EXERCISE AIM: Drop all images. Then write out each line below exactly as given.

EXTRACTED ENTRIES:
-- Opening Marker --

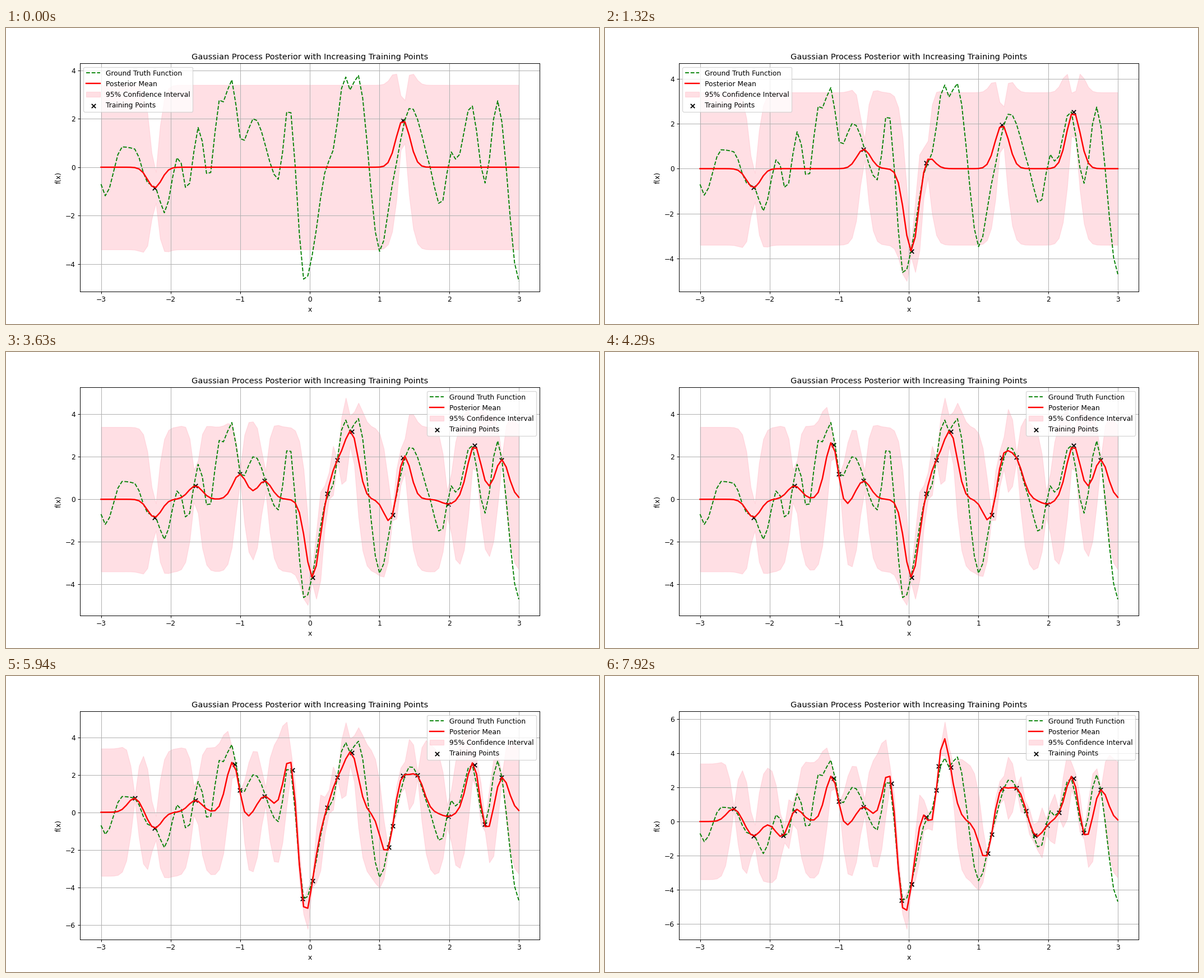
Animation, 1058 px wide and 529 px high, one loop 8 s. Source, as a matplotlib script:

```python
import numpy as np
import matplotlib.pyplot as plt
from matplotlib.animation import FuncAnimation

W, H = 1058, 529
LOOP, TICK, STEP = 8000, 40, 330  # ms: loop, drawing interval, time per new point
VARIANCE, LENGTH, NOISE = 3.0, 0.1, 0.001
N = 100

# Turning points and shoulders of the true function: (grid position, value).
KEYS = [
    (0, -0.7), (1, -1.18), (5, 0.84), (8, 0.75), (11, -0.63), (13, -0.85),
    (15, -1.88), (18.4, 0.48), (20.4, -0.98), (23.2, 1.68), (25.5, -0.52),
    (28.2, 2.82), (29, 2.7), (30.9, 3.62), (33.4, 1), (36.3, 2.03), (42, -0.5),
    (44.5, 2.6), (48.3, -4.75), (50, -3.67), (53.2, -0.1), (55, 0.7),
    (57.8, 3.76), (59.1, 3.18), (60.8, 3.82), (66.1, -3.48), (69.1, -0.65),
    (73.4, 2.47), (77.8, 0.12), (80.5, -1.6), (83.1, 0.64), (84.3, 0.28),
    (87.7, 2.6), (91, -0.65), (93.9, 2.75), (99, -4.7)]

# Training inputs in the order they are added; the first two are there at once.
train_x = np.array([
    -2.231, 1.337, 0.248, -0.65, 2.362, 0.037, -1.644, -1.008, 2.755,
    0.598, 1.188, 1.987, 0.394, 1.541, -1.084, -0.108, 2.506, -2.517,
    -0.254, 1.133, 0.428, 1.684, 0.037, 1.813, 2.158, -1.805])


def ease_through(keys, at):
    """Monotone cubic through the keys, flat at every turning point."""
    x, y = np.array(keys, float).T
    step = np.diff(x)
    rise = np.diff(y) / step
    before, after = rise[:-1], rise[1:]
    slope = np.zeros(len(x))
    same_way = before * after > 0
    slope[1:-1][same_way] = (2 * before * after / (before + after))[same_way]

    i = np.clip(np.searchsorted(x, at, side="right") - 1, 0, len(step) - 1)
    t = (at - x[i]) / step[i]
    blend = t * t * (3 - 2 * t)
    bend = t * (1 - t) * step[i] * ((1 - t) * slope[i] - t * slope[i + 1])
    return y[i] + (y[i + 1] - y[i]) * blend + bend


def kernel(a, b):
    return VARIANCE * np.exp(-(a[:, None] - b[None, :]) ** 2 / (2 * LENGTH ** 2))


def posterior(n):
    """Mean and 95% half-width on the grid, given the first n points."""
    x, y = train_x[:n], train_y[:n]
    cross = kernel(grid, x)
    gain = np.linalg.solve(kernel(x, x) + NOISE * np.eye(n), cross.T)
    var = VARIANCE - np.sum(cross.T * gain, axis=0)
    return y @ gain, 1.96 * np.sqrt(np.maximum(var, 0))


grid = np.linspace(-3, 3, N)
truth = ease_through(KEYS, np.arange(N))
# Each observation takes the value of the nearest grid point.
train_y = truth[np.rint((train_x + 3) * (N - 1) / 6).astype(int)]
states = [posterior(n) for n in range(2, len(train_x) + 1)]

fig, ax = plt.subplots(figsize=(12, 6), dpi=W / 12)
truth_line, = ax.plot(grid, truth, "g--", label="Ground Truth Function")
mean_line, = ax.plot(grid, 0 * grid, "r", lw=2, label="Posterior Mean")
band = ax.fill_between(grid, -1, 1, color="pink", alpha=0.5,
                       label="95% Confidence Interval")
points = ax.scatter(train_x[:2], train_y[:2], c="black", marker="x",
                    label="Training Points")
ax.set_title("Gaussian Process Posterior with Increasing Training Points",
             fontsize=11.85)
ax.set_xlabel("x")
ax.set_ylabel("f(x)")
ax.set_xlim(-3.3, 3.3)
ax.grid(True)
legend = ax.legend(handles=[truth_line, mean_line, band, points],
                   loc="upper left")


def update(frame):
    k = min((frame * TICK + TICK - 1) // STEP, len(states) - 1)
    mean, half = states[k]
    low, high = mean - half, mean + half

    mean_line.set_ydata(mean)
    band.set_verts([np.column_stack([np.r_[grid, grid[::-1]],
                                     np.r_[low, high[::-1]]])])
    points.set_offsets(np.column_stack([train_x[:k + 2], train_y[:k + 2]]))

    bottom, top = min(low.min(), truth.min()), max(high.max(), truth.max())
    margin = 0.05 * (top - bottom)
    ax.set_ylim(bottom - margin, top + margin)
    legend.set_loc("upper left" if k < 8 else "upper right")
    return mean_line, band, points, legend


anim = FuncAnimation(fig, update, frames=LOOP // TICK, interval=TICK,
                     repeat=True, repeat_delay=0, blit=False)
plt.show()
```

-- Closing Marker --

RESULT OF THIS EXERCISE:
Animation, 1058 px wide and 529 px high, one loop 8 s. Source, as a matplotlib script:

```python
import numpy as np
import matplotlib.pyplot as plt
from matplotlib.animation import FuncAnimation

W, H = 1058, 529
LOOP, TICK, STEP = 8000, 40, 330  # ms: loop, drawing interval, time per new point
VARIANCE, LENGTH, NOISE = 3.0, 0.1, 0.001
N = 100

# Turning points and shoulders of the true function: (grid position, value).
KEYS = [
    (0, -0.7), (1, -1.18), (5, 0.84), (8, 0.75), (11, -0.63), (13, -0.85),
    (15, -1.88), (18.4, 0.48), (20.4, -0.98), (23.2, 1.68), (25.5, -0.52),
    (28.2, 2.82), (29, 2.7), (30.9, 3.62), (33.4, 1), (36.3, 2.03), (42, -0.5),
    (44.5, 2.6), (48.3, -4.75), (50, -3.67), (53.2, -0.1), (55, 0.7),
    (57.8, 3.76), (59.1, 3.18), (60.8, 3.82), (66.1, -3.48), (69.1, -0.65),
    (73.4, 2.47), (77.8, 0.12), (80.5, -1.6), (83.1, 0.64), (84.3, 0.28),
    (87.7, 2.6), (91, -0.65), (93.9, 2.75), (99, -4.7)]

# Training inputs in the order they are added; the first two are there at once.
train_x = np.array([
    -2.231, 1.337, 0.248, -0.65, 2.362, 0.037, -1.644, -1.008, 2.755,
    0.598, 1.188, 1.987, 0.394, 1.541, -1.084, -0.108, 2.506, -2.517,
    -0.254, 1.133, 0.428, 1.684, 0.037, 1.813, 2.158, -1.805])


def ease_through(keys, at):
    """Monotone cubic through the keys, flat at every turning point."""
    x, y = np.array(keys, float).T
    step = np.diff(x)
    rise = np.diff(y) / step
    before, after = rise[:-1], rise[1:]
    slope = np.zeros(len(x))
    same_way = before * after > 0
    slope[1:-1][same_way] = (2 * before * after / (before + after))[same_way]

    i = np.clip(np.searchsorted(x, at, side="right") - 1, 0, len(step) - 1)
    t = (at - x[i]) / step[i]
    blend = t * t * (3 - 2 * t)
    bend = t * (1 - t) * step[i] * ((1 - t) * slope[i] - t * slope[i + 1])
    return y[i] + (y[i + 1] - y[i]) * blend + bend


def kernel(a, b):
    return VARIANCE * np.exp(-(a[:, None] - b[None, :]) ** 2 / (2 * LENGTH ** 2))


def posterior(n):
    """Mean and 95% half-width on the grid, given the first n points."""
    x, y = train_x[:n], train_y[:n]
    cross = kernel(grid, x)
    gain = np.linalg.solve(kernel(x, x) + NOISE * np.eye(n), cross.T)
    var = VARIANCE - np.sum(cross.T * gain, axis=0)
    return y @ gain, 1.96 * np.sqrt(np.maximum(var, 0))


grid = np.linspace(-3, 3, N)
truth = ease_through(KEYS, np.arange(N))
# Each observation takes the value of the nearest grid point.
train_y = truth[np.rint((train_x + 3) * (N - 1) / 6).astype(int)]
states = [posterior(n) for n in range(2, len(train_x) + 1)]

fig, ax = plt.subplots(figsize=(12, 6), dpi=W / 12)
truth_line, = ax.plot(grid, truth, "g--", label="Ground Truth Function")
mean_line, = ax.plot(grid, 0 * grid, "r", lw=2, label="Posterior Mean")
band = ax.fill_between(grid, -1, 1, color="pink", alpha=0.5,
                       label="95% Confidence Interval")
points = ax.scatter(train_x[:2], train_y[:2], c="black", marker="x",
                    label="Training Points")
ax.set_title("Gaussian Process Posterior with Increasing Training Points",
             fontsize=11.85)
ax.set_xlabel("x")
ax.set_ylabel("f(x)")
ax.set_xlim(-3.3, 3.3)
ax.grid(True)
legend = ax.legend(handles=[truth_line, mean_line, band, points],
                   loc="upper left")


def update(frame):
    k = min((frame * TICK + TICK - 1) // STEP, len(states) - 1)
    mean, half = states[k]
    low, high = mean - half, mean + half

    mean_line.set_ydata(mean)
    band.set_verts([np.column_stack([np.r_[grid, grid[::-1]],
                                     np.r_[low, high[::-1]]])])
    points.set_offsets(np.column_stack([train_x[:k + 2], train_y[:k + 2]]))

    bottom, top = min(low.min(), truth.min()), max(high.max(), truth.max())
    margin = 0.05 * (top - bottom)
    ax.set_ylim(bottom - margin, top + margin)
    legend.set_loc("upper left" if k < 8 else "upper right")
    return mean_line, band, points, legend


anim = FuncAnimation(fig, update, frames=LOOP // TICK, interval=TICK,
                     repeat=True, repeat_delay=0, blit=False)
plt.show()
```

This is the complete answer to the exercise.